__To do__. Down to the final line, reproduce the entries that follow exactly.

Content starts

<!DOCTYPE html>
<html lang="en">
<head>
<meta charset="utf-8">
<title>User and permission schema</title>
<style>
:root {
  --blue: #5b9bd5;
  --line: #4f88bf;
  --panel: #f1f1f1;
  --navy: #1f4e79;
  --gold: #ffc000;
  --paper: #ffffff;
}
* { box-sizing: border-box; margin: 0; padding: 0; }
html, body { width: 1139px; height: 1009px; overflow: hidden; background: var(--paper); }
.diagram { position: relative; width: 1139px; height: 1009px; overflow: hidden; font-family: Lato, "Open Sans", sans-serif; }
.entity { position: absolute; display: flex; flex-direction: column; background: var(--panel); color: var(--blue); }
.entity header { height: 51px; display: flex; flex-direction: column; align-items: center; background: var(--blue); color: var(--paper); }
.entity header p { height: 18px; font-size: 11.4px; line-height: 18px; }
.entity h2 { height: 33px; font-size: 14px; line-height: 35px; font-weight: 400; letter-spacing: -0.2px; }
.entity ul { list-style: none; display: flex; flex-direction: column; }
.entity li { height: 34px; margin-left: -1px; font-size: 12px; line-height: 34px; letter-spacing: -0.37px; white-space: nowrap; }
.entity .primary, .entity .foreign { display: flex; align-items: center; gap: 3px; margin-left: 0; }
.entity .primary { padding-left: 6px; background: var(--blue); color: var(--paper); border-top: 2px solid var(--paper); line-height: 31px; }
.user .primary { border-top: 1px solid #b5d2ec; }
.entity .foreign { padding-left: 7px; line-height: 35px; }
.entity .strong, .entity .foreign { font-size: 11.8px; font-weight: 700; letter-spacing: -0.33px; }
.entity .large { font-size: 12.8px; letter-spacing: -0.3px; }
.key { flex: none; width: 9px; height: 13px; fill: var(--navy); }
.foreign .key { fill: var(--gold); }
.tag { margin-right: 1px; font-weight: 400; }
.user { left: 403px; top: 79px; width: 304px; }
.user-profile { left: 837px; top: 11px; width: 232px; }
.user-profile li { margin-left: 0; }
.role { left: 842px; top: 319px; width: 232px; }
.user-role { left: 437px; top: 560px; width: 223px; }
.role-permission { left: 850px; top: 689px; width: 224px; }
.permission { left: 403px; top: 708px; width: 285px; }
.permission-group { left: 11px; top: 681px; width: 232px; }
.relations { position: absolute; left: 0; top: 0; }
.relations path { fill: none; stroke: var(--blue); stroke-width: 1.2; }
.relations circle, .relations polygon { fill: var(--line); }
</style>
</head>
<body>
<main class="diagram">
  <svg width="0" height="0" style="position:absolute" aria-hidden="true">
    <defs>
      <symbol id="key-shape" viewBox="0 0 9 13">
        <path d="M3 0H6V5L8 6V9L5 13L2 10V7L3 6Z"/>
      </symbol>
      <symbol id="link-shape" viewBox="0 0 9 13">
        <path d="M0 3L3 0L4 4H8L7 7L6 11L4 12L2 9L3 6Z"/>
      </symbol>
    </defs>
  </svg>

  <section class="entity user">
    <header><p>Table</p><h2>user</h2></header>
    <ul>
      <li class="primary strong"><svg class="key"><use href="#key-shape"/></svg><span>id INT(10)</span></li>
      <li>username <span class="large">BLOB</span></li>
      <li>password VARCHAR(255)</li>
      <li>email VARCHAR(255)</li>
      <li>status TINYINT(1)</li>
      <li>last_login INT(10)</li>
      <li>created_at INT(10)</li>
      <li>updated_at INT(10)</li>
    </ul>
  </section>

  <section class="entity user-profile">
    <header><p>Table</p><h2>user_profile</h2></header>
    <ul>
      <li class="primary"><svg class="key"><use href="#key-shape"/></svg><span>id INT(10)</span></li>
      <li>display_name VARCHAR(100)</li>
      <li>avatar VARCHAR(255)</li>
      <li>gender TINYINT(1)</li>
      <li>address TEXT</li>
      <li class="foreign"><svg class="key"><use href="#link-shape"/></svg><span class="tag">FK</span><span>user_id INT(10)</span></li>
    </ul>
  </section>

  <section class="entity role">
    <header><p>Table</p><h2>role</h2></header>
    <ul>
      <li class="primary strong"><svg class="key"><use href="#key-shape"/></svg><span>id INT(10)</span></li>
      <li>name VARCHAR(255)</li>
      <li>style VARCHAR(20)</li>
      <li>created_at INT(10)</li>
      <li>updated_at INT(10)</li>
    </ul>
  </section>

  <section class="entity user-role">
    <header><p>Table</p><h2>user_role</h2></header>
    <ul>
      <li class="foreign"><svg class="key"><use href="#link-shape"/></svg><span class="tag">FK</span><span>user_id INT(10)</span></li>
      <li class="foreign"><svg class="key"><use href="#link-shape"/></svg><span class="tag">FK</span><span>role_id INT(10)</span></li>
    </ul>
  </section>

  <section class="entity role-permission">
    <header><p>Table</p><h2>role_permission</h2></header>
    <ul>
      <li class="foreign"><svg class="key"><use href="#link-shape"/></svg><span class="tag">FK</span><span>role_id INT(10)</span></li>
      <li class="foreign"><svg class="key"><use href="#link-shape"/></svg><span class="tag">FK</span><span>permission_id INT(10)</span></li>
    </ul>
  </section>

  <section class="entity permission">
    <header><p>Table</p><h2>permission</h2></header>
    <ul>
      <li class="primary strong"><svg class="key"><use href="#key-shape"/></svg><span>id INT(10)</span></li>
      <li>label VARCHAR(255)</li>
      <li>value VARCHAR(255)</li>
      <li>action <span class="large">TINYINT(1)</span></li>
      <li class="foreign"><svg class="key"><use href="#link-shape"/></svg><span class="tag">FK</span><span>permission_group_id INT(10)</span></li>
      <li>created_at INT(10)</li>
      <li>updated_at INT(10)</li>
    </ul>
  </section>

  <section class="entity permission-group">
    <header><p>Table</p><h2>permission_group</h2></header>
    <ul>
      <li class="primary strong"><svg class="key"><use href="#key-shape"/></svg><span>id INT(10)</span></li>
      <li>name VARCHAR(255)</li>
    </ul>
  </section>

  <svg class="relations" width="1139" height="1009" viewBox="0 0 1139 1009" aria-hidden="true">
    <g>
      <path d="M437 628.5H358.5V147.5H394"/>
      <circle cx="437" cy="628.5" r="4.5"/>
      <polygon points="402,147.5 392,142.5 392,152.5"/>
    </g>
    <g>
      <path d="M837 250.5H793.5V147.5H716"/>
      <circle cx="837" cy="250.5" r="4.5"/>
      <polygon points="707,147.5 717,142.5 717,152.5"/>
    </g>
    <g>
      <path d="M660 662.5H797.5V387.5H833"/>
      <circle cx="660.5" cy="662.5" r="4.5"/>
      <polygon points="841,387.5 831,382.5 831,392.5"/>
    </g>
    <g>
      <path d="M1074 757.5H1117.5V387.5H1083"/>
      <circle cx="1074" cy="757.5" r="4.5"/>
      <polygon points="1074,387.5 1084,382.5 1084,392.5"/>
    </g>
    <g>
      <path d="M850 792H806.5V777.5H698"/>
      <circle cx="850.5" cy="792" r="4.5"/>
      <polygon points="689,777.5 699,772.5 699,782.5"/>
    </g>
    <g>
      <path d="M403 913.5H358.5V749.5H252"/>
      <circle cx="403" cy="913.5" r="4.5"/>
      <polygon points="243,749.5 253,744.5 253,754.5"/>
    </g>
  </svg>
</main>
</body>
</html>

Content ends

__Exercise response__.
<!DOCTYPE html>
<html lang="en">
<head>
<meta charset="utf-8">
<title>User and permission schema</title>
<style>
:root {
  --blue: #5b9bd5;
  --line: #4f88bf;
  --panel: #f1f1f1;
  --navy: #1f4e79;
  --gold: #ffc000;
  --paper: #ffffff;
}
* { box-sizing: border-box; margin: 0; padding: 0; }
html, body { width: 1139px; height: 1009px; overflow: hidden; background: var(--paper); }
.diagram { position: relative; width: 1139px; height: 1009px; overflow: hidden; font-family: Lato, "Open Sans", sans-serif; }
.entity { position: absolute; display: flex; flex-direction: column; background: var(--panel); color: var(--blue); }
.entity header { height: 51px; display: flex; flex-direction: column; align-items: center; background: var(--blue); color: var(--paper); }
.entity header p { height: 18px; font-size: 11.4px; line-height: 18px; }
.entity h2 { height: 33px; font-size: 14px; line-height: 35px; font-weight: 400; letter-spacing: -0.2px; }
.entity ul { list-style: none; display: flex; flex-direction: column; }
.entity li { height: 34px; margin-left: -1px; font-size: 12px; line-height: 34px; letter-spacing: -0.37px; white-space: nowrap; }
.entity .primary, .entity .foreign { display: flex; align-items: center; gap: 3px; margin-left: 0; }
.entity .primary { padding-left: 6px; background: var(--blue); color: var(--paper); border-top: 2px solid var(--paper); line-height: 31px; }
.user .primary { border-top: 1px solid #b5d2ec; }
.entity .foreign { padding-left: 7px; line-height: 35px; }
.entity .strong, .entity .foreign { font-size: 11.8px; font-weight: 700; letter-spacing: -0.33px; }
.entity .large { font-size: 12.8px; letter-spacing: -0.3px; }
.key { flex: none; width: 9px; height: 13px; fill: var(--navy); }
.foreign .key { fill: var(--gold); }
.tag { margin-right: 1px; font-weight: 400; }
.user { left: 403px; top: 79px; width: 304px; }
.user-profile { left: 837px; top: 11px; width: 232px; }
.user-profile li { margin-left: 0; }
.role { left: 842px; top: 319px; width: 232px; }
.user-role { left: 437px; top: 560px; width: 223px; }
.role-permission { left: 850px; top: 689px; width: 224px; }
.permission { left: 403px; top: 708px; width: 285px; }
.permission-group { left: 11px; top: 681px; width: 232px; }
.relations { position: absolute; left: 0; top: 0; }
.relations path { fill: none; stroke: var(--blue); stroke-width: 1.2; }
.relations circle, .relations polygon { fill: var(--line); }
</style>
</head>
<body>
<main class="diagram">
  <svg width="0" height="0" style="position:absolute" aria-hidden="true">
    <defs>
      <symbol id="key-shape" viewBox="0 0 9 13">
        <path d="M3 0H6V5L8 6V9L5 13L2 10V7L3 6Z"/>
      </symbol>
      <symbol id="link-shape" viewBox="0 0 9 13">
        <path d="M0 3L3 0L4 4H8L7 7L6 11L4 12L2 9L3 6Z"/>
      </symbol>
    </defs>
  </svg>

  <section class="entity user">
    <header><p>Table</p><h2>user</h2></header>
    <ul>
      <li class="primary strong"><svg class="key"><use href="#key-shape"/></svg><span>id INT(10)</span></li>
      <li>username <span class="large">BLOB</span></li>
      <li>password VARCHAR(255)</li>
      <li>email VARCHAR(255)</li>
      <li>status TINYINT(1)</li>
      <li>last_login INT(10)</li>
      <li>created_at INT(10)</li>
      <li>updated_at INT(10)</li>
    </ul>
  </section>

  <section class="entity user-profile">
    <header><p>Table</p><h2>user_profile</h2></header>
    <ul>
      <li class="primary"><svg class="key"><use href="#key-shape"/></svg><span>id INT(10)</span></li>
      <li>display_name VARCHAR(100)</li>
      <li>avatar VARCHAR(255)</li>
      <li>gender TINYINT(1)</li>
      <li>address TEXT</li>
      <li class="foreign"><svg class="key"><use href="#link-shape"/></svg><span class="tag">FK</span><span>user_id INT(10)</span></li>
    </ul>
  </section>

  <section class="entity role">
    <header><p>Table</p><h2>role</h2></header>
    <ul>
      <li class="primary strong"><svg class="key"><use href="#key-shape"/></svg><span>id INT(10)</span></li>
      <li>name VARCHAR(255)</li>
      <li>style VARCHAR(20)</li>
      <li>created_at INT(10)</li>
      <li>updated_at INT(10)</li>
    </ul>
  </section>

  <section class="entity user-role">
    <header><p>Table</p><h2>user_role</h2></header>
    <ul>
      <li class="foreign"><svg class="key"><use href="#link-shape"/></svg><span class="tag">FK</span><span>user_id INT(10)</span></li>
      <li class="foreign"><svg class="key"><use href="#link-shape"/></svg><span class="tag">FK</span><span>role_id INT(10)</span></li>
    </ul>
  </section>

  <section class="entity role-permission">
    <header><p>Table</p><h2>role_permission</h2></header>
    <ul>
      <li class="foreign"><svg class="key"><use href="#link-shape"/></svg><span class="tag">FK</span><span>role_id INT(10)</span></li>
      <li class="foreign"><svg class="key"><use href="#link-shape"/></svg><span class="tag">FK</span><span>permission_id INT(10)</span></li>
    </ul>
  </section>

  <section class="entity permission">
    <header><p>Table</p><h2>permission</h2></header>
    <ul>
      <li class="primary strong"><svg class="key"><use href="#key-shape"/></svg><span>id INT(10)</span></li>
      <li>label VARCHAR(255)</li>
      <li>value VARCHAR(255)</li>
      <li>action <span class="large">TINYINT(1)</span></li>
      <li class="foreign"><svg class="key"><use href="#link-shape"/></svg><span class="tag">FK</span><span>permission_group_id INT(10)</span></li>
      <li>created_at INT(10)</li>
      <li>updated_at INT(10)</li>
    </ul>
  </section>

  <section class="entity permission-group">
    <header><p>Table</p><h2>permission_group</h2></header>
    <ul>
      <li class="primary strong"><svg class="key"><use href="#key-shape"/></svg><span>id INT(10)</span></li>
      <li>name VARCHAR(255)</li>
    </ul>
  </section>

  <svg class="relations" width="1139" height="1009" viewBox="0 0 1139 1009" aria-hidden="true">
    <g>
      <path d="M437 628.5H358.5V147.5H394"/>
      <circle cx="437" cy="628.5" r="4.5"/>
      <polygon points="402,147.5 392,142.5 392,152.5"/>
    </g>
    <g>
      <path d="M837 250.5H793.5V147.5H716"/>
      <circle cx="837" cy="250.5" r="4.5"/>
      <polygon points="707,147.5 717,142.5 717,152.5"/>
    </g>
    <g>
      <path d="M660 662.5H797.5V387.5H833"/>
      <circle cx="660.5" cy="662.5" r="4.5"/>
      <polygon points="841,387.5 831,382.5 831,392.5"/>
    </g>
    <g>
      <path d="M1074 757.5H1117.5V387.5H1083"/>
      <circle cx="1074" cy="757.5" r="4.5"/>
      <polygon points="1074,387.5 1084,382.5 1084,392.5"/>
    </g>
    <g>
      <path d="M850 792H806.5V777.5H698"/>
      <circle cx="850.5" cy="792" r="4.5"/>
      <polygon points="689,777.5 699,772.5 699,782.5"/>
    </g>
    <g>
      <path d="M403 913.5H358.5V749.5H252"/>
      <circle cx="403" cy="913.5" r="4.5"/>
      <polygon points="243,749.5 253,744.5 253,754.5"/>
    </g>
  </svg>
</main>
</body>
</html>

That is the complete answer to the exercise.